{ 1 comment… read it below or add one }

avatar Stephen January 19, 2011 at 1:37 pm

I built a computer in 2002, and benchmarked it. I built another in 2010, spending a bit more money. The new system is only about 8 times faster. But the new system has 4 CPU cores, and each core is only about twice as fast as the single 2002 system. Worse, cores this fast were available in 2002. Computers are getting faster, but not as fast as they used to get. There are a couple reasons for this.

Chips were big enough for the first computer-on-a-chip in the early 1970s. As chips got bigger – more parts – there were obvious things that the increased part counts could be used for. Barrel shifters for arithmetic, and so on. Consolodating parts of the computer system onto a single chip was a big deal because inter-chip communication is slower than communication within a chip. And as chips got bigger and bigger, more of these obvious tricks were used. The chips themselves improved – parts became smaller, and better materials – like copper wires instead of aluminum, lead to improved speed.

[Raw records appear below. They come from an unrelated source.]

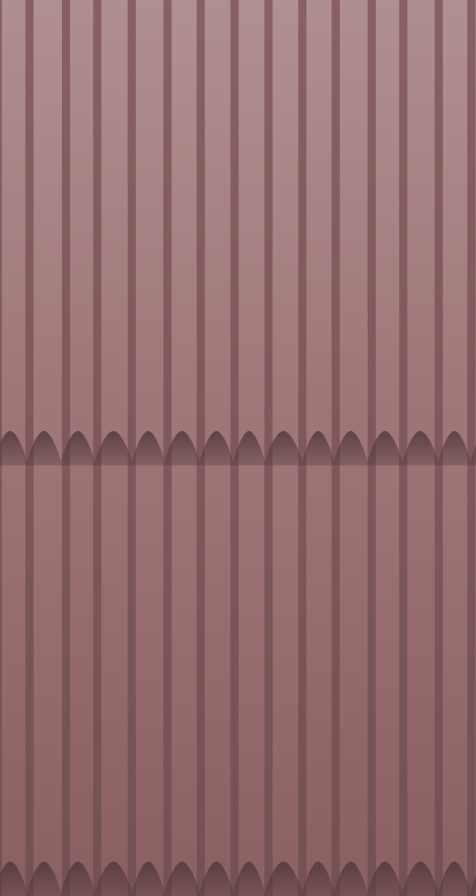
A WebGL 1 fragment shader for this pattern:

```glsl
precision highp float;

uniform vec2 u_resolution;

const float COLUMNS = 14.0;
const int ROWS = 2;
const float ROW_STEP = 0.4805;      // spacing of the lower sheet edges
const float COLUMN_SHIFT = 0.103;   // grooves sit left of the column ends
const float GROOVE_HALF = 0.12;     // in columns
const float GROOVE_JITTER = 0.05;
const float FOOT_SHIFT = -0.05;     // scallop feet relative to grooves
const float FOOT_JITTER = 0.06;
const float FOOT_HEIGHT = 0.005;    // in canvas heights
const float ARCH_HEIGHT = 0.0385;
const float ARCH_POWER = 1.8;
const float PANEL_VARIATION = 0.006;
const float SHADE_TOP = 0.78;
const float SHADE_BASE = 0.30;

const vec3 PANEL_LOW = vec3(0.545, 0.375, 0.385);
const vec3 PANEL_MID = vec3(0.620, 0.455, 0.462);
const vec3 PANEL_HIGH = vec3(0.690, 0.560, 0.565);
const vec3 GROOVE_LOW = vec3(0.455, 0.315, 0.325);
const vec3 GROOVE_HIGH = vec3(0.535, 0.375, 0.385);
const vec3 SHADOW = vec3(0.300, 0.205, 0.212);

float hash(float n) {
  n = fract(n * 0.1031);
  n *= n + 33.33;
  n *= n + n;
  return fract(n);
}

float signedHash(float n) {
  return 2.0 * hash(n) - 1.0;
}

// Turns a signed distance in pixels into edge coverage.
float coverage(float pixels) {
  return clamp(pixels + 0.5, 0.0, 1.0);
}

float groovePosition(float index) {
  return index + GROOVE_JITTER * signedHash(index + 7.0);
}

float footPosition(float index) {
  return index + FOOT_SHIFT + FOOT_JITTER * signedHash(index + 41.0);
}

vec3 panelColor(float y) {
  vec3 lower = mix(PANEL_LOW, PANEL_MID, clamp(2.0 * y, 0.0, 1.0));
  return mix(lower, PANEL_HIGH, clamp(2.0 * y - 1.0, 0.0, 1.0));
}

// Returns the scallop height and its slope, both in canvas heights.
vec2 scallop(float column) {
  float index = floor(column - FOOT_SHIFT);
  index -= step(column, footPosition(index));
  index += step(footPosition(index + 1.0), column);
  float left = footPosition(index);
  float width = footPosition(index + 1.0) - left;
  float side = abs(2.0 * (column - left) / width - 1.0);
  float rise = ARCH_HEIGHT - FOOT_HEIGHT;
  float height = FOOT_HEIGHT + rise * (1.0 - pow(side, ARCH_POWER));
  float slope = rise * ARCH_POWER * pow(side, ARCH_POWER - 1.0) * 2.0 / width;
  return vec2(height, slope * COLUMNS);
}

void main() {
  vec2 uv = gl_FragCoord.xy / u_resolution;
  float column = uv.x * COLUMNS + COLUMN_SHIFT;
  float columnPixels = u_resolution.x / COLUMNS;

  // Sheet panels with slight differences in brightness
  vec3 color = panelColor(uv.y);
  color += PANEL_VARIATION * signedHash(floor(column) + 83.0);

  // Vertical grooves
  float offset = abs(column - groovePosition(floor(column + 0.5)));
  float groove = coverage((GROOVE_HALF - offset) * columnPixels);
  color = mix(color, mix(GROOVE_LOW, GROOVE_HIGH, uv.y), groove);

  // Scalloped shadows, fading down to each sheet edge
  vec2 arch = scallop(column);
  float slopePixels = arch.y * u_resolution.y / u_resolution.x;
  float edgeScale = u_resolution.y / sqrt(1.0 + slopePixels * slopePixels);
  for (int row = 0; row < ROWS; row++) {
    float y = uv.y - float(row) * ROW_STEP;
    float mask = coverage((arch.x - y) * edgeScale)
               * coverage(y * u_resolution.y);
    float fade = clamp(y / ARCH_HEIGHT, 0.0, 1.0);
    color = mix(color, SHADOW, mask * mix(SHADE_BASE, SHADE_TOP, fade));
  }

  gl_FragColor = vec4(color, 1.0);
}
```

But in both cases, the easy tricks to try have been done. And now, the larger parts counts are being used to produce more CPU cores. Each core isn’t much quicker. We’ve more or less reached the limit called the Von Neumon bottleneck – the time it takes to fetch data from memory, and we’re reaching quantum limits on how small the parts on a chip can be. So, the exponential speed improvements are slowing. That suggests that Ray’s singularity will have to wait.

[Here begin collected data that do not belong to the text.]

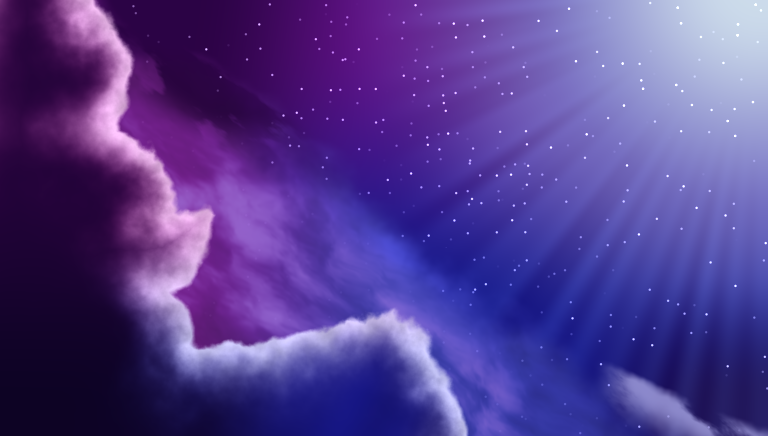
Give the GLSL for this background, as a Shadertoy shader.

```glsl
// A violet night sky with a glowing cloud rim, drifting haze, faint light rays and stars.

float hash(vec2 p) {
    vec3 h = fract(p.xyx * 0.1031);
    h += dot(h, h.yzx + 33.33);
    return fract((h.x + h.y) * h.z);
}

float noise(vec2 p) {
    vec2 i = floor(p), f = fract(p);
    f = f * f * (3.0 - 2.0 * f);
    return mix(mix(hash(i), hash(i + vec2(1, 0)), f.x),
               mix(hash(i + vec2(0, 1)), hash(i + vec2(1, 1)), f.x), f.y);
}

float fbm(vec2 p) {
    float sum = 0.0, amp = 0.52;
    for (int i = 0; i < 5; i++) {
        sum += amp * noise(p);
        p = mat2(1.6, 1.2, -1.2, 1.6) * p + 7.3;
        amp *= 0.5;
    }
    return sum;
}

// Depth inside the large cloud: positive within, negative outside
float cloudDepth(vec2 p) {
    const int N = 18;
    vec2 edge[N] = vec2[N](
        vec2(0.10, 1.60), vec2(0.20, 1.05), vec2(0.25, 0.93), vec2(0.30, 0.83),
        vec2(0.28, 0.71), vec2(0.35, 0.67), vec2(0.40, 0.53), vec2(0.50, 0.51),
        vec2(0.48, 0.41), vec2(0.42, 0.33), vec2(0.47, 0.21), vec2(0.62, 0.21),
        vec2(0.78, 0.26), vec2(0.92, 0.28), vec2(0.99, 0.21), vec2(1.10, -0.05),
        vec2(1.10, -0.60), vec2(-0.60, -0.60));
    float nearest = 10.0, side = -1.0;
    for (int i = 0, j = N - 1; i < N; j = i, i++) {
        vec2 e = edge[j] - edge[i], w = p - edge[i];
        vec2 b = w - e * clamp(dot(w, e) / dot(e, e), 0.0, 1.0);
        nearest = min(nearest, dot(b, b));
        bvec3 c = bvec3(p.y >= edge[i].y, p.y < edge[j].y, e.x * w.y > e.y * w.x);
        if (all(c) || !any(c)) side = -side;
    }
    return side * sqrt(nearest);
}

// Two layers of points scattered over jittered cells
float stars(vec2 p) {
    float sum = 0.0;
    float cluster = exp(-9.0 * dot(p - vec2(1.05, 0.72), p - vec2(1.05, 0.72)));
    for (int k = 0; k < 2; k++) {
        vec2 g = p * (k == 0 ? 17.0 : 31.0) + float(k) * 41.0;
        vec2 id = floor(g);
        vec2 center = 0.2 + 0.6 * vec2(hash(id + 3.1), hash(id + 17.7));
        float r = length(fract(g) - center) / (k == 0 ? 17.0 : 31.0);
        float bright = hash(id + 51.3);
        float present = step(hash(id + 90.2), 0.18 + 0.3 * cluster);
        sum += present * bright * smoothstep(0.0042, 0.0008, r);
    }
    return sum;
}

vec3 skyColor(vec2 p) {
    vec2 toLight = p - vec2(1.75, 1.05);
    float d = length(toLight);
    vec3 c = mix(vec3(0.09, 0.10, 0.54), vec3(0.38, 0.07, 0.53), smoothstep(0.30, 0.95, p.y));
    c = mix(vec3(0.17, 0.01, 0.27), c, smoothstep(0.45, 0.92, p.x + 0.15 * (1.0 - p.y)));
    c = mix(c, vec3(0.49, 0.48, 0.78), smoothstep(1.02, 0.35, d));
    c = mix(c, vec3(0.80, 0.86, 0.92), smoothstep(0.55, 0.05, d));
    c = mix(c, vec3(0.13, 0.09, 0.36), smoothstep(0.38, 0.08, p.y) * smoothstep(1.25, 1.65, p.x));
    float ray = noise(vec2(atan(toLight.x, -toLight.y) * 22.0, 2.0)) - 0.5;
    return c + vec3(0.05, 0.08, 0.10) * ray * smoothstep(0.3, 0.8, d) * smoothstep(0.8, 1.2, p.x);
}

void mainImage(out vec4 fragColor, in vec2 fragCoord) {
    vec2 p = fragCoord / iResolution.y;
    p.x += 0.5 * (1.7655 - iResolution.x / iResolution.y);
    float broad = fbm(p * 5.0), fine = fbm(p * 21.0 + 5.0);
    vec3 color = skyColor(p) + vec3(0.75, 0.75, 0.85) * stars(p);

    // Diagonal haze between the sky and the cloud rim
    vec2 along = vec2(dot(p, vec2(0.78, -0.62)), dot(p, vec2(0.62, 0.78)));
    float streak = fbm(along * vec2(4.5, 9.0) + 0.8 * broad);
    float below = (1.20 - 0.8 * p.x - p.y) / 1.28;
    float haze = smoothstep(-0.03, 0.09, below + 0.22 * (broad - 0.5));
    vec3 hazeColor = mix(vec3(0.46, 0.13, 0.56), vec3(0.24, 0.25, 0.67), smoothstep(0.40, 0.95, p.x));
    hazeColor *= 0.55 + 0.9 * streak;
    float puff = smoothstep(0.46, 0.78, streak) * smoothstep(0.03, 0.17, below);
    hazeColor = mix(hazeColor, vec3(0.62, 0.46, 0.84), 0.75 * puff);
    float gaps = smoothstep(0.48, 0.62, fbm(along * vec2(7.0, 17.0) + 9.0));
    gaps *= smoothstep(0.62, 0.75, p.y) * smoothstep(0.15, 0.04, below);
    hazeColor = mix(hazeColor, vec3(0.13, 0.01, 0.21), 0.9 * gaps);
    color = mix(color, hazeColor, haze * mix(0.95, 0.7, smoothstep(0.9, 1.4, p.x)));

    // Pale wisp in the lower right corner
    float wispY = p.y - 0.115 + 0.38 * (p.x - 1.41) + 0.12 * (broad - 0.5);
    float wisp = smoothstep(0.055, 0.025, wispY) * smoothstep(-0.10, 0.02, wispY);
    wisp *= smoothstep(1.36, 1.46, p.x) * smoothstep(0.25, 0.60, fbm(along * vec2(9.0, 20.0)));
    color = mix(color, vec3(0.62, 0.61, 0.86), 0.85 * wisp);

    // Dark cloud body, with blue rays near its foot
    vec2 warp = vec2(broad + 0.4 * fine, fbm(p * 8.0 + 19.0) + 0.4 * fbm(p * 23.0 + 31.0)) - 0.7;
    float depth = cloudDepth(p + 0.09 * warp);
    float shaft = noise(vec2((p.x - 0.55 * p.y) * 13.0, 4.0));
    vec3 body = mix(vec3(0.05, 0.01, 0.14), vec3(0.13, 0.01, 0.22), smoothstep(0.05, 0.6, p.y));
    float foot = exp(-pow((p.x - 0.80) / 0.28, 2.0)) * smoothstep(0.40, 0.10, p.y);
    body += vec3(0.03, 0.07, 0.36) * foot * (0.6 + 0.6 * shaft);

    // Bright rim fading inward through a coloured glow
    float low = smoothstep(0.50, 0.15, p.y);
    float inner = max(depth, 0.0);
    float width = 0.040 + 0.055 * broad + 0.035 * exp(-pow((p.y - 0.70) / 0.07, 2.0));
    vec3 glow = mix(vec3(0.48, 0.08, 0.47), vec3(0.20, 0.18, 0.62), low);
    body = mix(body, glow, 0.85 * exp(-pow(inner / (width * 1.7), 2.0)));
    vec3 rim = mix(vec3(0.95, 0.74, 0.95), vec3(0.78, 0.78, 0.97), low) * (0.76 + 0.45 * fine);
    body = mix(body, rim, exp(-pow(inner / width, 2.0)));
    color = mix(color, body, smoothstep(-0.008, 0.012, depth));

    fragColor = vec4(clamp(color, 0.0, 1.0), 1.0);
}
```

But there’s another issue. Software. If no one is working on creating smarter software, then we’ll just have faster dumb computers.

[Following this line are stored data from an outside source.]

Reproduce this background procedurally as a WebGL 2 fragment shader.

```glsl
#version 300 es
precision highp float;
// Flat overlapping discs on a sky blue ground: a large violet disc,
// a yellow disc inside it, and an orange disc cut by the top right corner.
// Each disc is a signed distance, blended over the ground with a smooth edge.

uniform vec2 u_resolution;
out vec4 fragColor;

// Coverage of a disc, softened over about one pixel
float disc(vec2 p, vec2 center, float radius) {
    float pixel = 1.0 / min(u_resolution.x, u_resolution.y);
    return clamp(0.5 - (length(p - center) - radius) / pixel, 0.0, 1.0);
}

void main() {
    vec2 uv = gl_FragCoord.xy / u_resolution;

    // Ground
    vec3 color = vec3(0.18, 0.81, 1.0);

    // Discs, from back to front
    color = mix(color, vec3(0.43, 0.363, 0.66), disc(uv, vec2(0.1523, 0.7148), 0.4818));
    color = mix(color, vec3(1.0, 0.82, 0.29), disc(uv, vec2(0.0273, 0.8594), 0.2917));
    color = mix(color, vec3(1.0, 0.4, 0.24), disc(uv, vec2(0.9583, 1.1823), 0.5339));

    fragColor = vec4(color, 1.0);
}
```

Of course, it may be that we’ve had computers fast enough for self awareness for ages. One estimate is that the human brain can store perhaps a terabit of information. My 2002 computer has a terabyte (8 times bigger) disk drive. It may be slow, but it should be able to at least remember everything that i can. Maybe more. It can certainly do arithmetic faster than i can (even with my abacus). Maybe Stephen Wolfram’s work lead to self aware software.

I wish him luck, and welcome our new overlords.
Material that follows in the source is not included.